This, as Wyman and Medoff's book reminds us, is Bergson's ultimate victory. Through his revolutionary and often quirky example, he showed American Jews that they need not sit silently while six million of their co-religionists were destroyed. Nor must they beat their breasts--or worse, like Stefan Lux, turn to suicide--to get the world's attention. Bergson demonstrated that Jews everywhere had nothing to fear from exerting power, but an incalculable amount to lose.

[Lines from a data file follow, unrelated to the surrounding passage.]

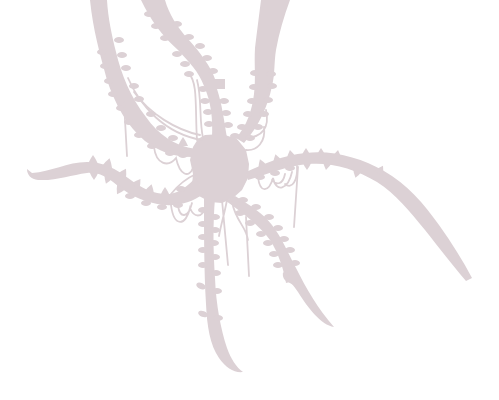
<!DOCTYPE html>
<html lang="en">
<head>
<meta charset="utf-8">
<title>Tentacle silhouette</title>
<style>
:root { --paper: #ffffff; --creature: #dcd1d5; }
html, body { margin: 0; background: var(--paper); overflow: hidden; }
.artwork { display: block; width: 499px; height: 400px; }
.body, .knobs { fill: var(--creature); }
.threads { fill: none; stroke: var(--creature); stroke-width: 1.8; stroke-linecap: round; }
</style>
</head>
<body>
<svg class="artwork" viewBox="0 0 499 400" role="img" aria-label="Pale silhouette of a round creature with seven knobbly tentacles and hanging threads">
  <defs>
    <ellipse id="knob" rx="5" ry="3"/>
    <path id="spike" d="M-5 3Q-3-2 0-6Q3-2 5 3Z"/>
  </defs>

  <g class="body">
    <path id="core" d="M198 139L205 135L222 134L237 139L246 150L249 164L248 178L242 190L233 198L222 203L210 202L199 196L192 186L193 174L190 160L193 147Z"/>
    <path id="arm-upper-left" d="M90 0H107C108 18 112 36 116 52C121 74 131 98 146 117C158 134 174 146 196 149V157C177 158 159 152 145 141C127 126 115 104 107 80C100 54 93 30 90 0Z"/>
    <path id="arm-top" d="M141 0H165C169 14 177 27 188 39C200 52 211 67 215 79H225V89H217C222 104 224 120 227 138H212C213 118 211 102 204 86C199 72 189 62 178 50C162 36 150 19 141 0Z"/>
    <path id="arm-upper-right" d="M261 0H290C284 16 279 33 276 50C274 62 275 75 272 86C268 106 259 126 244 143L236 138C247 126 252 110 254 94C256 78 254 64 255 48C257 31 259 16 261 0Z"/>
    <path id="arm-left" d="M27 169L32 173C51 172 67 162 87 162C104 162 116 169 128 178C142 189 156 195 170 194C181 192 189 185 196 177L203 194C193 202 179 206 164 205C146 203 131 196 118 186C106 176 98 172 87 173C71 175 56 181 38 180C31 179 27 175 27 169Z"/>
    <path id="arm-bottom" d="M204 198H215C213 222 213 250 215 278C216 305 221 330 227 348C231 359 236 367 243 372C234 373 226 368 219 358C210 345 207 326 206 304C204 270 204 232 204 198Z"/>
    <path id="arm-lower-right" d="M226 201L235 196C248 204 263 213 272 225C282 238 288 253 296 268C306 288 318 309 334 327C321 325 308 308 298 292C291 281 288 282 286 283C284 270 278 252 270 240C260 226 243 213 226 201Z"/>
    <path id="arm-right" d="M246 172C264 164 283 155 306 153C333 150 361 158 384 171C407 184 424 204 439 225C452 243 463 261 472 278L466 281C451 263 439 248 425 230C410 212 396 194 377 182C355 169 332 162 308 164C287 166 268 174 248 180Z"/>
  </g>

  <g class="knobs">
    <use href="#knob" x="102" y="52"/><use href="#knob" x="105" y="66"/><use href="#knob" x="119" y="40"/>
    <use href="#knob" x="122" y="55"/><use href="#knob" x="126" y="68"/><use href="#knob" x="109" y="81"/>
    <use href="#knob" x="113" y="94"/><use href="#knob" x="134" y="86"/><use href="#knob" x="139" y="99"/>
    <use href="#knob" x="121" y="108"/><use href="#knob" x="129" y="122"/><use href="#knob" x="151" y="114"/>
    <use href="#knob" x="139" y="135"/><use href="#knob" x="161" y="128"/><use href="#knob" x="152" y="146"/>
    <use href="#knob" x="173" y="138"/><use href="#spike" transform="translate(183 143)"/><use href="#knob" x="170" y="153"/><use href="#knob" x="183" y="155"/>

    <use href="#knob" x="149" y="14"/><use href="#knob" x="156" y="26"/><use href="#knob" x="165" y="38"/>
    <use href="#knob" x="177" y="24"/><use href="#knob" x="189" y="37"/><use href="#knob" x="177" y="54"/>
    <use href="#knob" x="200" y="46"/><use href="#knob" x="185" y="64"/><use href="#knob" x="207" y="58"/>
    <use href="#knob" x="189" y="74"/><use href="#knob" x="213" y="71"/><use href="#knob" x="203" y="89"/>
    <use href="#knob" x="205" y="101"/><use href="#knob" x="224" y="101"/><use href="#knob" x="208" y="112"/>
    <use href="#knob" x="226" y="113"/><use href="#knob" x="209" y="124"/><use href="#knob" x="228" y="125"/>

    <use href="#knob" x="271" y="74"/><use href="#knob" x="272" y="86"/><use href="#knob" x="255" y="73"/>
    <use href="#knob" x="254" y="87"/><use href="#knob" x="268" y="100"/><use href="#knob" x="252" y="101"/>
    <use href="#knob" x="264" y="114"/><use href="#knob" x="248" y="114"/><use href="#knob" x="258" y="127"/>
    <use href="#knob" x="242" y="127"/><use href="#knob" x="250" y="138"/><use href="#knob" x="235" y="136"/>

    <use href="#spike" transform="translate(93 161)"/><use href="#spike" transform="translate(108 164) rotate(15)"/><use href="#spike" transform="translate(108 178) rotate(200)"/>
    <use href="#spike" transform="translate(123 174) rotate(30)"/><use href="#spike" transform="translate(120 189) rotate(210)"/><use href="#spike" transform="translate(137 184) rotate(35)"/>
    <use href="#knob" x="130" y="196"/><use href="#spike" transform="translate(150 190) rotate(15)"/><use href="#knob" x="146" y="203"/>
    <use href="#knob" x="162" y="207"/><use href="#spike" transform="translate(165 193)"/><use href="#knob" x="178" y="205"/><use href="#knob" x="181" y="189"/><use href="#spike" transform="translate(94 174) rotate(180)"/>

    <use href="#knob" x="203" y="210"/><use href="#knob" x="215" y="217"/><use href="#knob" x="203" y="224"/>
    <use href="#knob" x="215" y="230"/><use href="#knob" x="203" y="237"/><use href="#knob" x="214" y="243"/>
    <use href="#knob" x="203" y="250"/><use href="#knob" x="215" y="257"/><use href="#knob" x="203" y="265"/>
    <use href="#knob" x="216" y="273"/><use href="#knob" transform="translate(201 286) rotate(25)"/><use href="#knob" x="217" y="291"/>
    <use href="#knob" transform="translate(203 314) rotate(20)"/><use href="#knob" x="218" y="318"/>

    <use href="#knob" x="243" y="200"/><use href="#knob" x="240" y="213"/><use href="#knob" x="256" y="207"/>
    <use href="#knob" x="250" y="223"/><use href="#knob" x="269" y="217"/><use href="#knob" x="261" y="234"/>
    <use href="#knob" x="278" y="228"/><use href="#knob" x="268" y="243"/><use href="#knob" x="284" y="239"/>
    <use href="#knob" x="274" y="254"/><use href="#knob" x="290" y="250"/><use href="#knob" x="278" y="265"/>
    <use href="#knob" transform="translate(286 276) rotate(75)"/><use href="#knob" x="295" y="263"/>

    <use href="#spike" transform="translate(262 165) rotate(-20)"/><use href="#spike" transform="translate(277 160) rotate(-15)"/><use href="#spike" transform="translate(291 156) rotate(-10)"/>
    <use href="#spike" transform="translate(306 154)"/><use href="#spike" transform="translate(321 154)"/><use href="#spike" transform="translate(337 156) rotate(10)"/>
    <use href="#knob" x="260" y="177"/><use href="#knob" x="275" y="173"/><use href="#knob" x="290" y="168"/>
    <use href="#spike" transform="translate(307 164) rotate(180)"/><use href="#spike" transform="translate(327 164) rotate(190)"/><use href="#spike" transform="translate(357 172) rotate(195)"/><use href="#spike" transform="translate(380 171) rotate(30)"/>
  </g>

  <g class="threads">
    <path d="M124 102L127 156"/>
    <path d="M128 78C140 106 165 134 202 140"/>
    <path d="M134 92C150 114 176 130 200 135"/>
    <path d="M189 74C198 82 195 110 197 140M197 80C202 98 199 120 203 138"/>
    <path d="M154 147C156 164 168 168 176 158C180 176 189 178 193 168"/>
    <path d="M171 205C174 228 186 226 190 208C194 218 202 218 205 208M178 206C180 218 188 219 192 203"/>
    <path d="M171 194C179 184 187 178 196 174"/>
    <path d="M266 110C270 128 262 137 246 138M264 127C266 142 257 151 246 150"/>
    <path d="M258 177C260 194 269 192 273 178C276 193 288 190 292 172M272 180C277 186 283 184 285 174M297 166C298 180 292 190 285 184"/>
    <path d="M298 167L294 227"/>
    <path d="M222 200L228 265M227 200C224 216 221 224 219 236"/>
    <path d="M246 217L249 276M232 202C236 222 246 226 248 240"/>
  </g>
</svg>
</body>
</html>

As with most victories, Bergson's came at a price, not only national but also personal. Unable to blend into Israeli society, at odds not only with the reigning socialists but also with the new Revisionist leaders who objected to his insistence that Israel distinguish itself from world Jewry by declaring itself a "Hebrew" state, he dabbled in international trade and died near Tel Aviv, largely forgotten but once again Hillel Kook, in August, 2001. All his life he remained bitter about the American Jewish leadership during World War II and perplexed by its inability to act. "If I were a Jewish leader, dead, I'd probably be turning in my grave," he finally confessed to his interviewers. "And if I was alive, I would probably have a very guilty conscience."
More than half a century later, with the generation of the Holocaust now passing from our midst, the relevance of Bergson's legacy is undiminished, and not only for American and Israeli Jews. That legacy reminds us that silence is the handmaiden of genocide, and fear its unwitting assistant. By standing up for the imperiled, by insisting on morality in foreign policy, and by asserting unassailable human rights, evil can still be combated. In a world in which mass murders are still with us, the teachings of Peter Bergson deserve to be honored. The age of genocide is not over, and the example of Bergson's activism, of his insistence upon the priority of conscience in foreign policy, of his conviction that the sense of self-reliance and the sense of mutual responsibility are both necessary for the fight against undeniable evil--all this makes him a figure who deserves to endure in memory.
Michael B. Oren is a senior fellow at The Shalem Center in Jerusalem and the author most recently of Six Days of War: June 1967 and the Making of the Modern Middle East (Oxford University Press).